- P21 Toolkit for the Common Core – A Guide for Aligning the CCSS with the Framework for 21st Century Skills is available here.
- achieve.org – Additional resources for implementation of the Common Core.
- CCSSI Wiki: One simple way to learn more about the CCSSI is to visit the program’s Wikipedia page, which is packed with useful information on the subject.
- Common Core Workbook: Use this workbook from Achieve and the U.S. Education Delivery Institute to help guide the Common Core implementation process at your school.
- Bi-Weekly Newsletter from the Chief Council of Officers Useful information about all things Common Core and includes a free tool to evaluate CCSS text (registration required).
- Common Core State Standards for School Leaders A Scoop.it! site that is filled with resources compiled from around the web.
- CommonCore.org: Here you’ll find an organization dedicated to ensuring that the Common Core is about more than just reading and math, instead promoting a well-rounded education that includes reading literature, studying culture, and engaging with the arts.
The promise of increased student learning through the implementation of the Common Core Standards will depend upon the decisions that you make about the resources that you consult on a regular basis.
Is the most reliable and valid information available from a Google search?
What other resources do you use for your information about the Common Core?

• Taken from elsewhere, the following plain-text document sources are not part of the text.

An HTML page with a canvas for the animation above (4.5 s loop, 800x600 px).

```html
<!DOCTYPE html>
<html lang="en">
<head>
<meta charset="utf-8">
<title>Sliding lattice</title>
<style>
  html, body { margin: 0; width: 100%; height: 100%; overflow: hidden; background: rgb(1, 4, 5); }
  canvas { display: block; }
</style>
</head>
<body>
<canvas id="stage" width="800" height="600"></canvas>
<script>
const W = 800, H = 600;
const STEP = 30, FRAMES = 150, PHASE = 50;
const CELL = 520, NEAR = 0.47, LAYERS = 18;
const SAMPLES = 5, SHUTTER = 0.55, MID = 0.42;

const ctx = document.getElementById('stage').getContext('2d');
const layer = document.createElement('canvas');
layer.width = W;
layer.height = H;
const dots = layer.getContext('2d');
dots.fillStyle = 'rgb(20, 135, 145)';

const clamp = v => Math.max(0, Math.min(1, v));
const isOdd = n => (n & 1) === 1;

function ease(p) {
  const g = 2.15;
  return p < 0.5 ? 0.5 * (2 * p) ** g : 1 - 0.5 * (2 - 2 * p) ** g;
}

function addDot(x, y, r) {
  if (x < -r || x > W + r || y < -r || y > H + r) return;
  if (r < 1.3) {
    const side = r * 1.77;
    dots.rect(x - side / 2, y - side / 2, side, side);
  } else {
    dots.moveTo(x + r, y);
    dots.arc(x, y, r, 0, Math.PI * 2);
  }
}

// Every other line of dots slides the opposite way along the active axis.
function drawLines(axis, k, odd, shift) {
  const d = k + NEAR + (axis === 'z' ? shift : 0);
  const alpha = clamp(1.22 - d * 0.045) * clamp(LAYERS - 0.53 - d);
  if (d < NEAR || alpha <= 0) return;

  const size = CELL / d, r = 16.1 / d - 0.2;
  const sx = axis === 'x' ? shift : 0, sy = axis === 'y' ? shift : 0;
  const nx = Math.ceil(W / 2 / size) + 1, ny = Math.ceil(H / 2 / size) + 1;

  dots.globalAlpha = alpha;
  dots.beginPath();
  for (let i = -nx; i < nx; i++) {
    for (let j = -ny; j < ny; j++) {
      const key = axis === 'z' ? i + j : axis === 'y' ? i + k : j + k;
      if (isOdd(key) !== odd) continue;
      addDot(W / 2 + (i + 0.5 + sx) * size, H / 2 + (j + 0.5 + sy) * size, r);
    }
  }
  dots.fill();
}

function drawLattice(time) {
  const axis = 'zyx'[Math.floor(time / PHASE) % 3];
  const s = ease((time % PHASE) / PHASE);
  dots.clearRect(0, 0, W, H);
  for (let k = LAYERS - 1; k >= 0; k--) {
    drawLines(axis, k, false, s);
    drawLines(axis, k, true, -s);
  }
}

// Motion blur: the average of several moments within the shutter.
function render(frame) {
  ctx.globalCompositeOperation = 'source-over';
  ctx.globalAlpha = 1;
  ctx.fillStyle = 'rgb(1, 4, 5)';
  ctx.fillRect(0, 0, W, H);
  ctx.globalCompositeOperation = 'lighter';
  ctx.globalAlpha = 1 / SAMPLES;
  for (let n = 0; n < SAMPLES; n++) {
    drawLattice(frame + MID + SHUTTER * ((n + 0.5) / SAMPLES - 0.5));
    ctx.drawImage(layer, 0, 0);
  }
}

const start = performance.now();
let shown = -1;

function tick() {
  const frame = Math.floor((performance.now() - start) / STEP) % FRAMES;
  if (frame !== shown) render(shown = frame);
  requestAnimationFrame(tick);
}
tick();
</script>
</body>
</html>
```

Please comment below if you have additional resources that you believe I should add!